Hi All,
I recently buy a Pathos New Classic One after long research and listening sessions.
Unfortunately on third day the source selection knob was damaged (an internal spring was broken!) . The distributor in my country immediately change the device and gave me a brand new one.

But, there is very obvious sound difference between the old one and new one. The new one has a very obvious "hsss" effect, especially with old recordings, on live performance.

Those any one exerience this?

There is no other problem where the all ranges sounds very well and I am very happy with the device.

I realy don' t know how many hours the old (replaced) one work and burn the lamps. The new one supplied to me was absolutely new, and I almost listen it for 15 hours. Should I wait for 150-200 hours our talk to retailer immediately?

This is the second Pathos I listen, so I don' t know which one is real performance, :) ? What is you experience ?

For information:
CD: Onkyo (I will upgrade it)
Interconnect: Van der Hul Bay C5
Speakers: BW DM 602 S3
Speaker cable: IXOS
Power cable: still the original one, will upgrade, any suggestions?
I'm not sure I'm understanding correctly, but I'll give this one a try based on what I do understand you're saying:

If the hissing sound exists ONLY on older recordings this could very easily be tape hiss. Recordings made when technology was not up to removing tape hiss will likely exhibit a sound like you describe. This is completely normal and there is not a lot your amplification can do about that unless it has tone controls or an equalizer in line.

If the hiss existed on EVERY recording you played but NOT when the amp was idle (powered on but with no signal coming through it) I would STILL look at your source component (CD player) for the flaw.

If the amp makes the hissing noise with NO signal coming through it, this may have something to do with the amp. The tubes do break in during the first 200-300 hours and will tend to sound different (better) after breaking them in, but it has not been my experience that if they are noisy, that burning them in reduces the noise. From your description, and because the noise is ONLY on older recordings of live music, I do not think it is your amp. Your amp may be revealing a lot more than what you prveviously were using and therefore you are more aware of the sound. Tube amps do have a very low level hissing sound sometimes, but this would occur at idle if it is what you were hearing, and it is usually very quiet (especially with those 602 speakers which I don't think have a high efficiency rating). Your amp is a hybrid tube amp so I'd seriously doubt whether this were the case.
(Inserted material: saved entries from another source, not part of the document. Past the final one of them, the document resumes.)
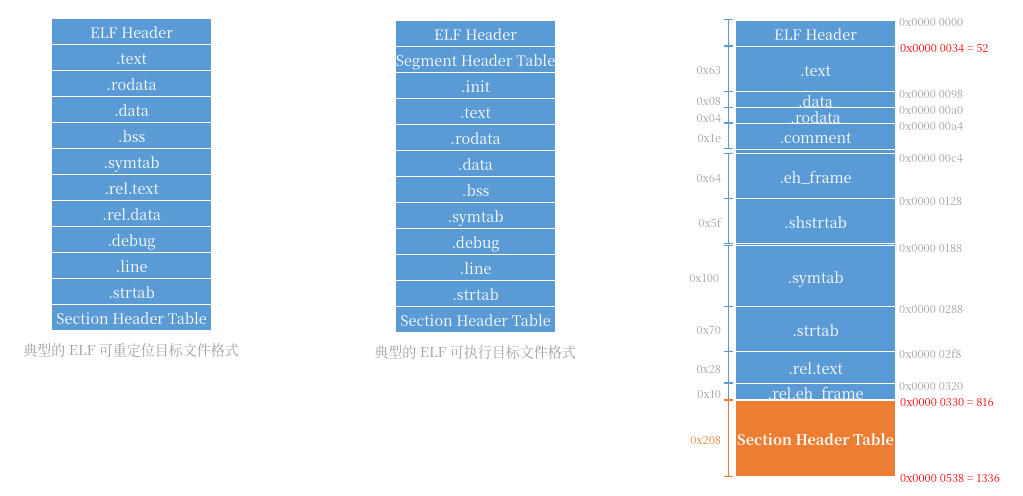
<!DOCTYPE html>
<html lang="zh-CN">
<head>
<meta charset="utf-8">
<title>ELF 文件格式</title>
<style>
:root {
  --block: #5b9bd5;
  --table: #ed7d31;
  --note: #a0a0a0;
  --key: #f00;
  --paper: #fff;
}
* { box-sizing: border-box; margin: 0; padding: 0; }
body {
  position: relative;
  width: 1023px;
  height: 496px;
  overflow: hidden;
  background: var(--paper);
  font-family: "Noto Serif CJK SC", "Noto Serif", serif;
}
.format { position: absolute; width: 159px; }
.relocatable { left: 52px; top: 19px; }
.executable { left: 396px; top: 21px; }
.layout { left: 736px; top: 21px; }
.stack { display: flex; flex-direction: column; gap: 1px; list-style: none; }
.stack li {
  display: flex;
  justify-content: center;
  align-items: center;
  flex: none;
  height: 25px;
  overflow: hidden;
  background: var(--block);
  color: var(--paper);
  font-size: 14.5px;
  line-height: 25px;
  white-space: nowrap;
}
.stack .h1 { height: 1px; }
.stack .h3 { height: 3px; }
.stack .h15 { height: 15px; align-items: flex-start; line-height: 18px; }
.stack .h31 { height: 31px; }
.stack .h44 { height: 44px; }
.stack .h60 { height: 60px; }
.stack .section-table { height: 75px; margin-top: 1px; background: var(--table); font-weight: 700; }
figcaption {
  width: 240px;
  margin: 9px 0 0 -41px;
  color: var(--note);
  font-size: 14px;
  line-height: 20px;
  text-align: center;
  white-space: nowrap;
}
.rail { position: absolute; left: 720px; top: 0; }
.size, .offset {
  position: absolute;
  color: var(--note);
  font-size: 11px;
  line-height: 16px;
  white-space: nowrap;
  transform: translateY(-50%);
}
.size { right: 302px; }
.offset { left: 899px; }
.size.total { color: var(--table); }
.offset.key { left: 900px; color: var(--key); }
</style>
</head>
<body>
<figure class="format relocatable">
  <ul class="stack">
    <li>ELF Header</li>
    <li>.text</li>
    <li>.rodata</li>
    <li>.data</li>
    <li>.bss</li>
    <li>.symtab</li>
    <li>.rel.text</li>
    <li>.rel.data</li>
    <li>.debug</li>
    <li>.line</li>
    <li>.strtab</li>
    <li>Section Header Table</li>
  </ul>
  <figcaption>典型的 ELF 可重定位目标文件格式</figcaption>
</figure>

<figure class="format executable">
  <ul class="stack">
    <li>ELF Header</li>
    <li>Segment Header Table</li>
    <li>.init</li>
    <li>.text</li>
    <li>.rodata</li>
    <li>.data</li>
    <li>.bss</li>
    <li>.symtab</li>
    <li>.debug</li>
    <li>.line</li>
    <li>.strtab</li>
    <li>Section Header Table</li>
  </ul>
  <figcaption>典型的 ELF 可执行目标文件格式</figcaption>
</figure>

<section class="format layout">
  <ul class="stack">
    <li>ELF Header</li>
    <li class="h44">.text</li>
    <li class="h15">.data</li>
    <li class="h15">.rodata</li>
    <li>.comment</li>
    <li class="h3"></li>
    <li class="h44">.eh_frame</li>
    <li class="h44">.shstrtab</li>
    <li class="h1"></li>
    <li class="h60">.symtab</li>
    <li class="h44">.strtab</li>
    <li class="h31">.rel.text</li>
    <li class="h15">.rel.eh_frame</li>
    <li class="section-table">Section Header Table</li>
  </ul>
</section>

<svg class="rail" width="16" height="496" viewBox="0 0 16 496" fill="none" stroke-width="1" aria-hidden="true">
  <g stroke="var(--block)">
    <path d="M8.5 19V149M8.5 153V243M8.5 245V399"/>
    <path d="M4 19.5h9M4 91.5h9M4 107.5h9M4 148.5h9M4 153.5h9M4 198.5h9M4 243.5h9M4 245.5h9M4 306.5h9M4 351.5h9"/>
    <path stroke-width="2" d="M4 46h9M4 123h9M4 383h9"/>
  </g>
  <g stroke="var(--table)">
    <path d="M8.5 400V476M4 476.5h9"/>
    <path stroke-width="2" d="M4 400h9"/>
  </g>
</svg>

<span class="size" style="top:69px">0x63</span>
<span class="size" style="top:100px">0x08</span>
<span class="size" style="top:117px">0x04</span>
<span class="size" style="top:137px">0x1e</span>
<span class="size" style="top:177px">0x64</span>
<span class="size" style="top:222px">0x5f</span>
<span class="size" style="top:277px;right:304px">0x100</span>
<span class="size" style="top:329px">0x70</span>
<span class="size" style="top:368px">0x28</span>
<span class="size" style="top:393px">0x10</span>
<span class="size total" style="top:439px">0x208</span>

<span class="offset" style="top:21px">0x0000 0000</span>
<span class="offset key" style="top:47px">0x0000 0034 = 52</span>
<span class="offset" style="top:93px">0x0000 0098</span>
<span class="offset" style="top:109px">0x0000 00a0</span>
<span class="offset" style="top:125px">0x0000 00a4</span>
<span class="offset" style="top:157px">0x0000 00c4</span>
<span class="offset" style="top:200px">0x0000 0128</span>
<span class="offset" style="top:247px">0x0000 0188</span>
<span class="offset" style="top:308px">0x0000 0288</span>
<span class="offset" style="top:353px">0x0000 02f8</span>
<span class="offset" style="top:385px">0x0000 0320</span>
<span class="offset key" style="top:401px">0x0000 0330 = 816</span>
<span class="offset key" style="top:477px">0x0000 0538 = 1336</span>
</body>
</html>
If you are concerned, take the CD's that have the hiss to your dealer, along with one that does not. Play those CD's on a good high-end system and see if you do hear the same sound. I'm betting you will.

Hope that helps!